● To do: Copy each line of the listing below where the word "steps" turns up.

● Data for review:
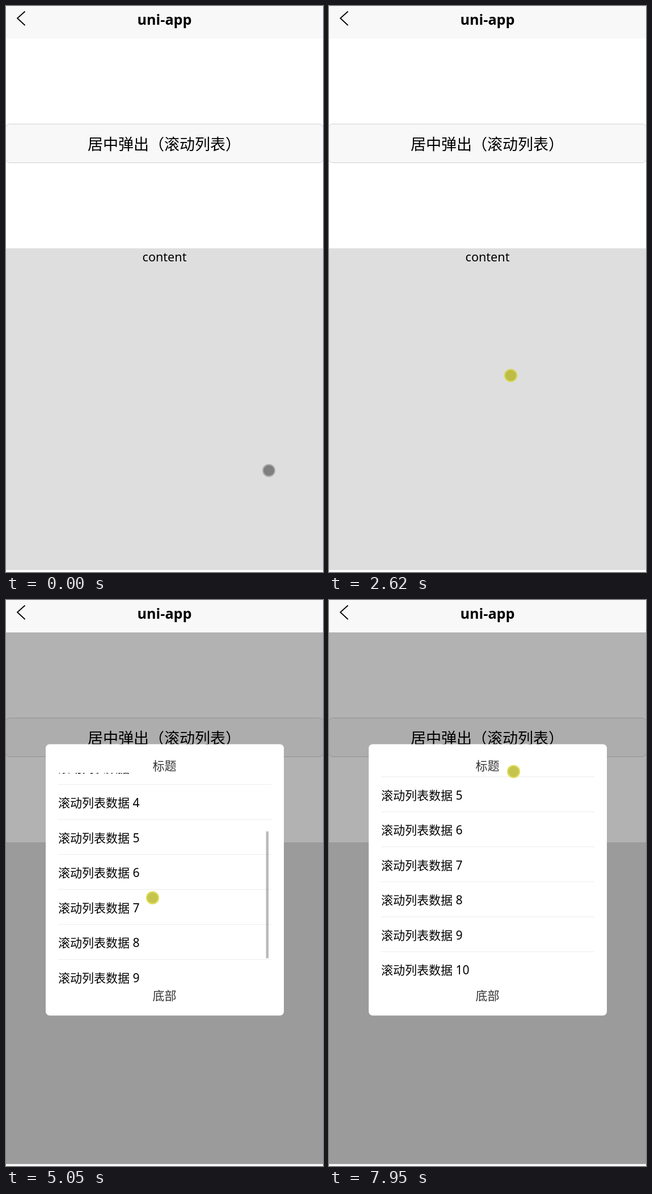
Recreate the animation shown at these times as an HTML page. Size 559 by 995 pixels, loop 8 s.

```html
<!DOCTYPE html>
<html lang="zh-CN">
<head>
<meta charset="utf-8">
<title>uni-app</title>
<style>
html, body { margin: 0; width: 100%; height: 100%; overflow: hidden; background: #fff; }
svg { display: block; width: 559px; height: 995px; }
text { font-family: "Noto Sans", "Noto Sans CJK SC", "Noto Sans CJK", sans-serif; }
.mid { text-anchor: middle; }
.cjk { font-weight: 350; }
.item { font-size: 21px; }
.label { font-size: 21px; fill: #333; }
</style>
</head>
<body>
<svg viewBox="0 0 559 995">
  <defs>
    <clipPath id="pageClip"><rect y="57" width="559" height="934.6"/></clipPath>
    <clipPath id="listClip"><rect x="92" y="304" width="376" height="376"/></clipPath>
  </defs>
  <rect width="559" height="995" fill="#fff"/>
  <g clip-path="url(#pageClip)">
    <g id="page">
      <rect id="button" x="-.5" y="207.5" width="560" height="68" rx="7" fill="#f8f8f8" stroke="#d0d0d0"/>
      <text id="buttonText" class="cjk mid" x="279" y="252.5" font-size="27">居中弹出（滚动列表）</text>
      <rect y="426" width="559" height="1400" fill="#dedede"/>
      <text class="mid" x="279.5" y="449" font-size="21.6">content</text>
    </g>
  </g>
  <rect width="559" height="57" fill="#f8f8f8"/>
  <path d="M33.5 9.5L20 21.5L33.5 34" fill="none" stroke="#000" stroke-width="1.8"/>
  <text class="mid" x="279.5" y="33" font-size="25.2" font-weight="700">uni-app</text>
  <g id="popup" visibility="hidden">
    <rect y="57" width="559" height="934.6" fill="#000" fill-opacity=".3"/>
    <rect x="70" y="253.5" width="420" height="477" rx="7" fill="#fff"/>
    <text class="cjk label mid" x="279.5" y="299">标题</text>
    <g clip-path="url(#listClip)"><g id="list"></g></g>
    <rect id="bar" x="458.5" y="309" width="4.5" height="223" fill="#000" fill-opacity=".27"/>
    <text class="cjk label mid" x="279.5" y="703">底部</text>
  </g>
  <g id="pointer">
    <circle id="ring" cx=".5" cy=".5" r="10.6" fill="none" stroke-width="2"/>
    <circle id="dot" cx=".5" cy=".5" r="9.6"/>
  </g>
</svg>
<script>
const LOOP = 8000, ROW = 61.5, LIST_TOP = 304.5, LIST_MAX = 239, PAGE_MAX = 800;
const FREE = 0, PAGE = 1, LIST = 2, HELD = 3;

// time, x, y, pointer mode until the next step
const steps = [
  [0, 463, 816, FREE], [70, 463, 816, FREE], [350, 320, 576, PAGE],
  [430, 320, 576, PAGE], [860, 320, 360, PAGE], [920, 320, 360, PAGE],
  [1340, 320, 576, PAGE], [1400, 320, 576, PAGE], [1720, 320, 525, PAGE],
  [1790, 320, 525, PAGE], [2090, 320, 360, PAGE], [2560, 320, 649, HELD],
  [2700, 320, 649, FREE], [3180, 281, 254, FREE], [3645, 281, 254, HELD],
  [3815, 281, 254, FREE], [3870, 281, 254, FREE], [4400, 258, 687, LIST],
  [4500, 258, 687, LIST], [5050, 258, 523, LIST], [5170, 258, 523, LIST],
  [5470, 285, 187, LIST], [5550, 288, 179, LIST], [6290, 305, 774, LIST],
  [6400, 305, 809, LIST], [7060, 313, 288, LIST], [7110, 313, 288, FREE],
  [7240, 313, 288, HELD], [7570, 320, 89, HELD], [7930, 325, 301, HELD],
  [LOOP, 325, 301, HELD]
];

const $ = id => document.getElementById(id);
const clamp = (v, lo, hi) => Math.min(hi, Math.max(lo, v));
const ease = k => k * k * (3 - 2 * k);
const setAll = (el, attrs) => { for (const k in attrs) el.setAttribute(k, attrs[k]); };

let rows = "";
for (let i = 0; i < 10; i++) {
  const top = LIST_TOP + i * ROW;
  rows += `<text class="cjk item" x="92" y="${top + 39}">滚动列表数据 ${i + 1}</text>`;
  if (i < 9) rows += `<rect x="92" y="${top + ROW - 1.3}" width="376" height="1.3" fill="#f0f0f0"/>`;
}
$("list").innerHTML = rows;

const drag = (s, mode, dy) => ({
  page: mode === PAGE ? clamp(s.page - dy, 0, PAGE_MAX) : s.page,
  list: mode === LIST ? clamp(s.list - dy, 0, LIST_MAX) : s.list
});

// scroll offsets at the start of each step
const starts = [{ page: 0, list: 0 }];
steps.slice(1).forEach((s, i) =>
  starts.push(drag(starts[i], steps[i][3], s[2] - steps[i][2])));

function draw(t) {
  let i = steps.length - 2;
  while (steps[i][0] > t) i--;
  const [t0, x0, y0, mode] = steps[i], [t1, x1, y1] = steps[i + 1];
  const k = ease((t - t0) / (t1 - t0));
  const x = x0 + (x1 - x0) * k, y = y0 + (y1 - y0) * k;
  // the page settles back to the top while the pointer returns
  const scroll = drag(starts[i], starts[i].page && mode === HELD ? PAGE : mode, y - y0);

  $("page").setAttribute("transform", `translate(0 ${-scroll.page})`);
  $("list").setAttribute("transform", `translate(0 ${-scroll.list})`);
  $("popup").setAttribute("visibility", t >= 3815 ? "visible" : "hidden");
  setAll($("bar"), {
    y: 309 + scroll.list * 142.5 / LIST_MAX,
    opacity: clamp((7230 - t) / 120, 0, 1)
  });

  const pressed = t >= 3815 && t < 3870;
  $("button").setAttribute("fill", pressed ? "#dedede" : "#f8f8f8");
  $("buttonText").setAttribute("fill-opacity", pressed ? .6 : 1);

  $("pointer").setAttribute("transform", `translate(${x} ${y})`);
  $("ring").setAttribute("stroke", mode ? "rgba(214,212,30,.75)" : "rgba(160,160,160,.75)");
  $("dot").setAttribute("fill", mode ? "rgba(177,177,18,.75)" : "rgba(87,87,87,.7)");
}

const begin = performance.now();
function tick() {
  draw((performance.now() - begin) % LOOP);
  requestAnimationFrame(tick);
}
tick();
</script>
</body>
</html>
```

● Task solution:
const steps = [
steps.slice(1).forEach((s, i) =>
  starts.push(drag(starts[i], steps[i][3], s[2] - steps[i][2])));
  let i = steps.length - 2;
  while (steps[i][0] > t) i--;
  const [t0, x0, y0, mode] = steps[i], [t1, x1, y1] = steps[i + 1];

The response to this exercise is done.